Monday, February 22, 2010
By: Jim Eichenhofer, Hornets.com

Benefiting from two straight victories and favorable results in other games over the weekend, New Orleans (30-26) has pulled within one game of eighth-place Portland (32-26), including being tied in the loss column. Both teams play four games over the next six days, beginning Tuesday, when the Hornets will visit league-best Cleveland and the Trail Blazers are at league-worst New Jersey.

Entering the Hornets’ two-game road trip in Cleveland and Milwaukee, let’s take a look at some of the telling numbers revolving around members of the team’s current eight-man rotation. Among the 13 players on the roster, Chris Paul (knee) and Darius Songaila (ankle) are injured, while Ike Diogu (knee) is out for the season. Backup centers Sean Marks and Aaron Gray have been used sparingly in recent games:

STARTERS
Darren Collison
: +6.5, +3.4
The per-48 minutes increases in scoring and assist average for the UCLA rookie as a starter, in comparison to his production as a reserve. Obviously any player’s averages will be higher while playing more minutes, so to get a true indication of how much more effective Collison has been in the starting lineup, you must examine the per-48 numbers, which accurately account for his extreme differential in playing time within each role.
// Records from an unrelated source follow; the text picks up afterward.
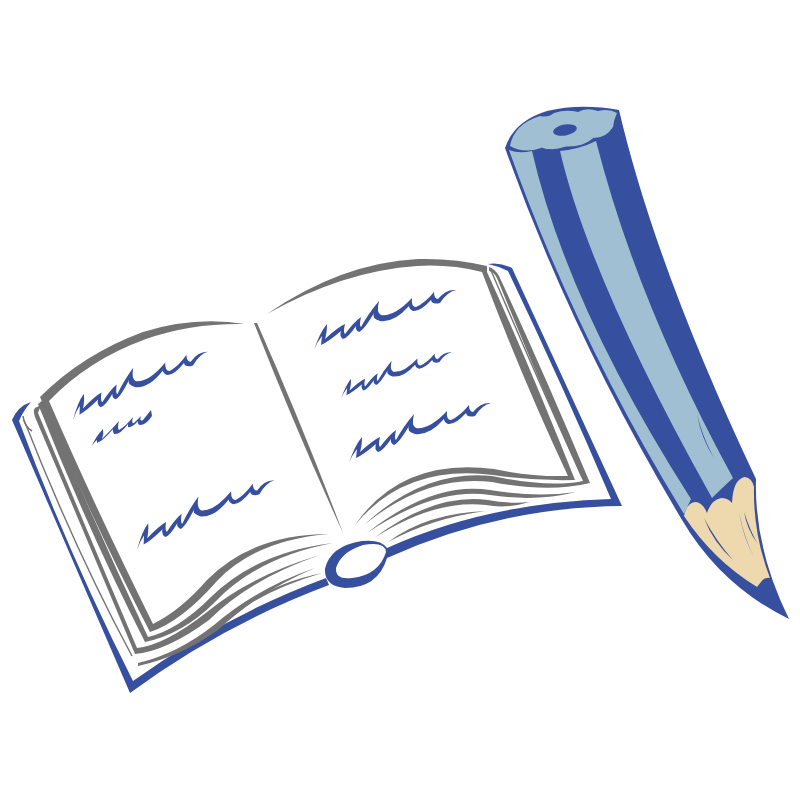
<!DOCTYPE html>
<html lang="en">
<head>
<meta charset="utf-8">
<title>Notebook and pencil</title>
<style>
:root { --paper: #fff; --blue: #374f9f; --sky: #a1bfd3; --grey: #737373; --wood: #eed8ae; }
html, body { margin: 0; background: var(--paper); overflow: hidden; }
svg { display: block; width: 800px; height: 800px; }
.blue { fill: var(--blue); }
.sky { fill: var(--sky); }
.grey { fill: var(--grey); }
.wood { fill: var(--wood); }
.paper { fill: var(--paper); }
.blue-line { fill: none; stroke: var(--blue); }
.grey-line { fill: none; stroke: var(--grey); }
</style>
</head>
<body>
<svg viewBox="0 0 800 800" role="img" aria-label="An open notebook with handwriting and a blue striped pencil">
  <defs>
    <path id="scribble" d="M0 0Q6 -18 13 -26Q13 -17 11 -11Q24 -23 31 -26Q29 -18 31 -16Q40 -28 47 -33Q45 -24 47 -23Q54 -36 65 -49Q62 -37 67 -35Q80 -33 98 -52Q97 -43 102 -43Q111 -47 120 -58Q120 -51 124 -51Q132 -61 142 -60Q133 -58 126 -47Q118 -45 117 -50Q106 -38 99 -39Q95 -41 95 -44Q80 -27 66 -29Q57 -32 60 -37Q50 -20 45 -18Q41 -20 42 -24Q34 -12 29 -11Q25 -14 27 -19Q14 -8 7 -5L8 -14Q3 -8 0 0Z"/>
  </defs>

  <g id="notebook">
    <g id="cover">
      <path class="blue" d="M31 402Q18 406 12 420L130 693Q222 625 329 585L326 578Q222 617 133 681Q67 550 19 421Q23 411 31 402Z"/>
      <path class="blue" d="M488 264Q500 262 512 268L622 506Q500 507 387 558Q378 588 345 588Q324 586 325 569Q330 546 362 541Q381 539 387 548Q486 503 611 499Q563 386 508 271Q498 266 488 264Z"/>
      <path class="paper" d="M336 568Q341 552 363 545Q385 541 386 552Q379 575 352 578Q335 580 336 568Z"/>
    </g>

    <g id="page-outlines" class="grey">
      <path d="M40 397Q83 354 143 332Q194 316 245 324Q191 323 146 339Q88 360 49 401Q95 507 153 624Q181 610 207 580Q253 534 329 534Q256 540 217 581Q181 622 150 632Q92 520 40 397Z"/>
      <path d="M267 314Q341 263 418 259Q454 258 487 266L487 272Q531 369 575 480Q533 481 493 475Q405 464 355 525Q402 457 494 469Q531 477 568 476Q522 378 482 272Q450 264 417 266Q343 271 267 314Z"/>
      <path d="M254 323L257 323Q301 422 343 533Q296 430 254 323Z"/>
    </g>

    <g id="page-edges">
      <path class="grey" d="M43 404L37 407Q32 408 35 417Q83 530 135 654Q167 651 209 620Q250 579 320 555Q250 576 207 612Q165 645 137 648Q83 521 38 413Q39 408 43 404Z"/>
      <path class="grey" d="M38 404Q89 532 145 642Q183 634 215 602Q258 557 333 543Q257 552 211 597Q178 630 148 637Q94 523 43 400Z"/>
      <path class="grey-line" stroke-width="1.5" d="M23 416Q24 426 32 431"/>
      <path class="grey" d="M138 666Q180 657 218 630Q260 591 315 568Q257 588 214 625Q177 654 138 663Z"/>
      <path class="grey" d="M240 610Q270 584 322 573Q272 588 240 610Z"/>
      <path class="grey" d="M489 267Q495 269 499 276Q545 375 590 483Q549 493 492 482Q426 474 364 525Q424 469 492 476Q548 488 583 481Q541 387 497 278Q494 272 489 271Z"/>
      <path class="grey" d="M367 533Q433 481 490 490Q536 498 576 492Q536 502 490 495Q435 487 367 533Z"/>
      <path class="grey" d="M374 538Q434 493 488 500Q508 504 530 502Q506 509 486 505Q435 499 374 538Z"/>
      <path class="grey" d="M388 542Q427 513 486 511Q432 518 388 542Z"/>
      <path class="grey-line" stroke-width="1.4" d="M24 420Q75 550 132 656M490 268Q536 376 582 477"/>
    </g>

    <g id="handwriting" class="blue">
      <use href="#scribble" transform="translate(314 350)"/>
      <use href="#scribble" transform="translate(341 399) scale(.78)"/>
      <use href="#scribble" transform="translate(349 463)"/>
      <use href="#scribble" transform="translate(73 420) rotate(-4) scale(.98)"/>
      <use href="#scribble" transform="translate(137 550) rotate(-4) scale(1)"/>
      <path d="M90 450Q95 437 103 429Q104 434 102 439Q112 429 119 421Q117 428 119 430Q126 426 133 417Q131 424 134 423L141 416Q139 422 143 420L151 410L152 416Q146 425 140 425Q137 424 138 421Q132 428 128 427L128 424Q120 435 114 434Q112 431 113 429Q103 441 97 443L97 440Q92 444 90 450Z"/>
    </g>
  </g>

  <g id="pencil">
    <path id="pencil-outline" class="blue" d="M505 148Q514 121 547 111Q580 103 619 110Q656 268 756 479Q754 548 789 619Q721 586 682 520Q572 336 505 148Z"/>
    <g id="barrel-stripes" class="sky">
      <path d="M509 150Q519 154 532 151Q567 305 691 499L684 514Q576 338 509 150Z"/>
      <path d="M560 151Q580 149 596 141Q637 302 733 478Q721 489 712 498Q590 280 560 151Z"/>
    </g>
    <g id="flat-end">
      <path class="sky" d="M510 146Q514 124 540 116Q548 118 554 113Q566 109 578 112Q586 107 598 111Q609 108 617 113Q614 119 613 127Q606 138 594 138Q583 148 566 147Q551 152 541 148Q524 154 510 146Z"/>
      <ellipse class="blue" cx="565" cy="130" rx="12" ry="5.5" transform="rotate(-10 565 130)"/>
    </g>
    <g id="sharpened-tip">
      <path class="wood" d="M684 516Q687 502 696 502Q703 503 707 513Q711 500 721 498Q728 498 732 503Q733 479 745 477Q752 478 754 487Q753 534 770 578Q764 577 761 582L757 587Q713 560 684 516Z"/>
      <path class="blue" d="M704 518Q716 541 733 560Q713 542 704 518ZM739 512Q744 538 754 557Q743 537 739 512ZM744 512Q750 530 757 543Q747 529 744 512Z"/>
    </g>
    <g id="barrel-scratches">
      <path class="blue" d="M565 240L578 277L573 275Z"/>
      <path class="blue" d="M697 414Q702 436 714 458Q701 438 697 414Z"/>
      <path class="blue-line" stroke-width="1" d="M541 148Q551 152 566 147Q583 148 594 138"/>
    </g>
  </g>
</svg>
</body>
</html>
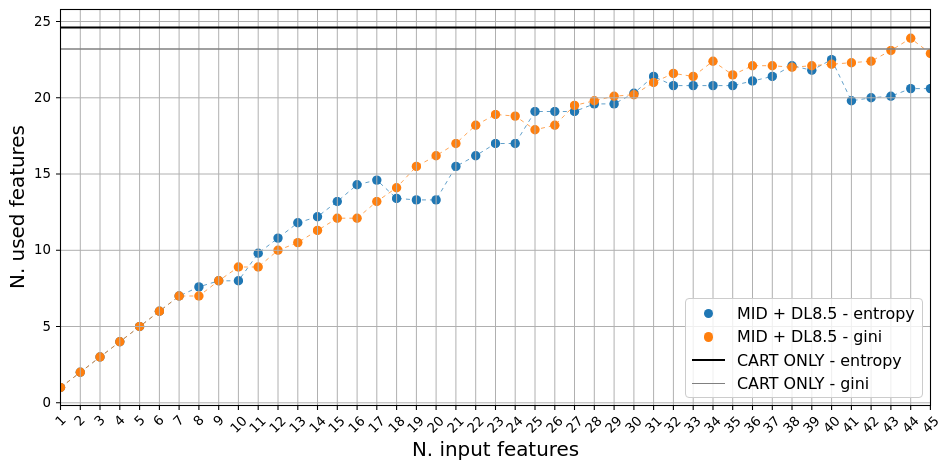
<!DOCTYPE html>
<html lang="en">
<head>
<meta charset="utf-8">
<title>Used features by input features</title>
<style>
:root {
  --entropy: #1f77b4;
  --gini: #ff7f0e;
  --cart-entropy: #000;
  --cart-gini: #808080;
  --grid: #b0b0b0;
  --ink: #000;
}
* { box-sizing: border-box; margin: 0; padding: 0; }
html, body { width: 951px; height: 471px; overflow: hidden; background: #fff; }
.chart {
  position: relative; width: 951px; height: 471px; overflow: hidden;
  color: var(--ink); font-family: "DejaVu Sans", Verdana, sans-serif; font-size: 13.3px;
}
.plot { position: absolute; inset: 0; display: block; }
.series { fill: none; stroke-width: .7; stroke-dasharray: 4 4; }
.series.entropy { stroke: var(--entropy); marker: url(#dot-entropy); }
.series.gini { stroke: var(--gini); marker: url(#dot-gini); }
.grid { stroke: var(--grid); fill: none; }
.frame { stroke: var(--ink); fill: none; stroke-width: 1.1; }
ol, ul { list-style: none; }
.y-ticks {
  position: absolute; left: 0; top: 11.5px; width: 51px; height: 401.3px;
  display: flex; flex-direction: column; justify-content: space-between;
  text-align: right; line-height: 20px;
}
.x-ticks {
  position: absolute; left: 50.6px; top: 415px; width: 889.7px;
  display: grid; grid-template-columns: repeat(45, 1fr);
  text-align: center; line-height: 20px;
}
.x-ticks li { height: 20px; transform: rotate(-45deg); white-space: nowrap; }
.x-ticks li:nth-child(-n+9) { transform: translateY(-4px) rotate(-45deg); }
.axis-title { position: absolute; font-size: 19.9px; line-height: 24px; text-align: center; white-space: nowrap; font-weight: 400; }
.x-title { left: 60px; width: 871px; top: 438px; }
.y-title { left: -82px; width: 200px; top: 195px; transform: rotate(-90deg); }
.legend {
  position: absolute; left: 685px; top: 298px; width: 238px; height: 100px;
  padding: 3px 6px; border: 1px solid #ccc; border-radius: 4px;
  background: rgba(255, 255, 255, .8);
  display: grid; grid-template-rows: repeat(4, 23.3px);
  font-size: 15.9px; white-space: nowrap;
}
.legend li { display: grid; grid-template-columns: 33px 1fr; column-gap: 12px; align-items: center; }
.key { justify-self: center; }
.key.dot { width: 9.4px; height: 9.4px; border-radius: 50%; }
.key.line { width: 33px; }
.dot.entropy { background: var(--entropy); }
.dot.gini { background: var(--gini); }
.line.entropy { height: 2px; background: var(--cart-entropy); }
.line.gini { height: 1.6px; background: var(--cart-gini); }
</style>
</head>
<body>
<main class="chart">
  <svg class="plot" width="951" height="471" viewBox="0 0 951 471" role="img" aria-label="Scatter chart of used features against input features">
    <defs>
      <marker id="dot-entropy" markerUnits="userSpaceOnUse" markerWidth="10" markerHeight="10" refX="5" refY="5"><circle cx="5" cy="5" r="4.7" fill="#1f77b4"/></marker>
      <marker id="dot-gini" markerUnits="userSpaceOnUse" markerWidth="10" markerHeight="10" refX="5" refY="5"><circle cx="5" cy="5" r="4.7" fill="#ff7f0e"/></marker>
      <clipPath id="plot-area"><rect x="60.5" y="9.5" width="870" height="396"/></clipPath>
    </defs>
    <g clip-path="url(#plot-area)">
      <polyline class="series entropy" points="60.5,387.5 80.3,372.3 100,357 119.8,341.8 139.6,326.5 159.4,311.3 179.1,296 198.9,286.9 218.7,280.8 238.4,280.8 258.2,253.3 278,238.1 297.8,222.8 317.5,216.7 337.3,201.5 357.1,184.7 376.8,180.1 396.6,198.4 416.4,199.9 436.1,199.9 455.9,166.4 475.7,155.7 495.5,143.5 515.2,143.5 535,111.5 554.8,111.5 574.5,111.5 594.3,103.9 614.1,103.9 633.9,93.2 653.6,76.4 673.4,85.6 693.2,85.6 713,85.6 732.7,85.6 752.5,81 772.3,76.4 792,65.7 811.8,70.3 831.6,59.6 851.4,100.8 871.1,97.8 890.9,96.2 910.7,88.6 930.4,88.6"/>
      <polyline class="series gini" points="60.5,387.5 80.3,372.3 100,357 119.8,341.8 139.6,326.5 159.4,311.3 179.1,296 198.9,296 218.7,280.8 238.4,267 258.2,267 278,250.3 297.8,242.6 317.5,230.4 337.3,218.2 357.1,218.2 376.8,201.5 396.6,187.7 416.4,166.4 436.1,155.7 455.9,143.5 475.7,125.2 495.5,114.5 515.2,116.1 535,129.8 554.8,125.2 574.5,105.4 594.3,100.8 614.1,96.2 633.9,94.7 653.6,82.5 673.4,73.4 693.2,76.4 713,61.2 732.7,74.9 752.5,65.7 772.3,65.7 792,67.3 811.8,65.7 831.6,64.2 851.4,62.7 871.1,61.2 890.9,50.5 910.7,38.3 930.4,53.5"/>
    </g>
    <path class="grid" d="M60.5 402.8H930.5M60.5 326.5H930.5M60.5 250.3H930.5M60.5 174H930.5M60.5 97.8H930.5M60.5 21.5H930.5"/>
    <path class="grid" d="M80.3 10V405M100 10V405M119.8 10V405M139.6 10V405M159.4 10V405M179.1 10V405M198.9 10V405M218.7 10V405M238.4 10V405M258.2 10V405M278 10V405M297.8 10V405M317.5 10V405M337.3 10V405M357.1 10V405M376.8 10V405M396.6 10V405M416.4 10V405M436.1 10V405M455.9 10V405M475.7 10V405M495.5 10V405M515.2 10V405M535 10V405M554.8 10V405M574.5 10V405M594.3 10V405M614.1 10V405M633.9 10V405M653.6 10V405M673.4 10V405M693.2 10V405M713 10V405M732.7 10V405M752.5 10V405M772.3 10V405M792 10V405M811.8 10V405M831.6 10V405M851.4 10V405M871.1 10V405M890.9 10V405M910.7 10V405"/>
    <line x1="60.5" y1="27.5" x2="930.5" y2="27.5" stroke="#000" stroke-width="2"/>
    <line x1="60.5" y1="49" x2="930.5" y2="49" stroke="#808080" stroke-width="1.6"/>
    <rect class="frame" x="60.5" y="9.5" width="870" height="396"/>
    <path class="frame" d="M56 402.8H60.5M56 326.5H60.5M56 250.3H60.5M56 174H60.5M56 97.8H60.5M56 21.5H60.5"/>
    <path class="frame" d="M60.5 405.5v4.5M80.3 405.5v4.5M100 405.5v4.5M119.8 405.5v4.5M139.6 405.5v4.5M159.4 405.5v4.5M179.1 405.5v4.5M198.9 405.5v4.5M218.7 405.5v4.5M238.4 405.5v4.5M258.2 405.5v4.5M278 405.5v4.5M297.8 405.5v4.5M317.5 405.5v4.5M337.3 405.5v4.5M357.1 405.5v4.5M376.8 405.5v4.5M396.6 405.5v4.5M416.4 405.5v4.5M436.1 405.5v4.5M455.9 405.5v4.5M475.7 405.5v4.5M495.5 405.5v4.5M515.2 405.5v4.5M535 405.5v4.5M554.8 405.5v4.5M574.5 405.5v4.5M594.3 405.5v4.5M614.1 405.5v4.5M633.9 405.5v4.5M653.6 405.5v4.5M673.4 405.5v4.5M693.2 405.5v4.5M713 405.5v4.5M732.7 405.5v4.5M752.5 405.5v4.5M772.3 405.5v4.5M792 405.5v4.5M811.8 405.5v4.5M831.6 405.5v4.5M851.4 405.5v4.5M871.1 405.5v4.5M890.9 405.5v4.5M910.7 405.5v4.5M930.4 405.5v4.5"/>
  </svg>

  <ol class="y-ticks"><li>25</li><li>20</li><li>15</li><li>10</li><li>5</li><li>0</li></ol>
  <ol class="x-ticks">
    <li>1</li><li>2</li><li>3</li><li>4</li><li>5</li><li>6</li><li>7</li><li>8</li><li>9</li>
    <li>10</li><li>11</li><li>12</li><li>13</li><li>14</li><li>15</li><li>16</li><li>17</li><li>18</li>
    <li>19</li><li>20</li><li>21</li><li>22</li><li>23</li><li>24</li><li>25</li><li>26</li><li>27</li>
    <li>28</li><li>29</li><li>30</li><li>31</li><li>32</li><li>33</li><li>34</li><li>35</li><li>36</li>
    <li>37</li><li>38</li><li>39</li><li>40</li><li>41</li><li>42</li><li>43</li><li>44</li><li>45</li>
  </ol>
  <p class="axis-title x-title">N. input features</p>
  <p class="axis-title y-title">N. used features</p>

  <ul class="legend">
    <li><span class="key dot entropy"></span>MID + DL8.5 - entropy</li>
    <li><span class="key dot gini"></span>MID + DL8.5 - gini</li>
    <li><span class="key line entropy"></span>CART ONLY - entropy</li>
    <li><span class="key line gini"></span>CART ONLY - gini</li>
  </ul>
</main>
</body>
</html>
Over 18 starts, the 6-footer averages 23.3 points and 10.7 assists per 48 minutes. As a reserve in 32 appearances, his averages in the same categories are 16.8 points and 7.3 assists per 48 minutes. In simpler terms, Collison has been about a 40 percent more productive player as a starter than a sub.
Morris Peterson: 43.8
The Michigan State product’s three-point percentage over the last seven games as a starter (14-for-32). That’s the most drastic example of how much more effective the 6-foot-7 shooting guard has been in this recent stretch as a starter, compared to his play early in the season. Peterson started the first six games of 2009-10, but shot just 26.9 from beyond the arc (7-for-26).
Peja Stojakovic: 26
Free-throw attempts over nine games in February, which averages out to 2.9 per game. In his previous 45 games this season, the starting small forward attempted 64 foul shots, an average of 1.4 trips to the charity stripe. The 12-year NBA veteran seems to be spending more time around the basket on the offensive end than he has in previous seasons with the Hornets, resulting in more free throws and offensive boards.
David West: 4.6
The power forward’s assist average over the past five games, including a career-high seven-assist game vs. Indiana on Friday. The two-time All-Star has had at least three assists in each of the five games, the only time he’s done that all season.
Emeka Okafor: 46.9
Percentage of the Hornets’ blocked shots that have been generated by the 6-foot-10 center. Of New Orleans’ 211 rejections this season, the first-year Hornet has 99 swats. David West’s 37 blocks are second on the team. No other Hornet has more than 13 blocks.

RESERVES
Marcus Thornton
: 0
Times since Dec. 9 that the LSU rookie has logged more than 20 minutes in a game, but failed to score at least 10 points. The consistency of Thornton’s offensive production has been one of the most impressive aspects of his debut in the league. Over the three-game homestand vs. Utah, Indiana and Houston off the bench, he scored 14, 12 and 12 points, despite averaging 24.0 minutes.
James Posey: 6.1
The 6-foot-8 forward’s rebounding average in February. Jeff Bower has frequently complimented Posey’s work on the boards recently. The numbers indicate that for whatever reason, he has been much more effective rebounding the ball this month. On a per-48 minute basis, Posey is averaging 13.6 rebounds in February. From October through January, his average was 8.3 boards per 48 minutes.
Julian Wright: 31
According to NBA.com data, the percentage difference in accuracy between the Kansas product’s shots taken from around the rim (60 percent, 51-for-85) and all of his other shot attempts (29 percent, 16-for-55). By comparison, David West – who like Wright, relies on a relatively equal mix of shots from inside and outside the paint – is shooting 56 percent at the rim (203-for-360) and 42 percent on all other attempts (193-for-455).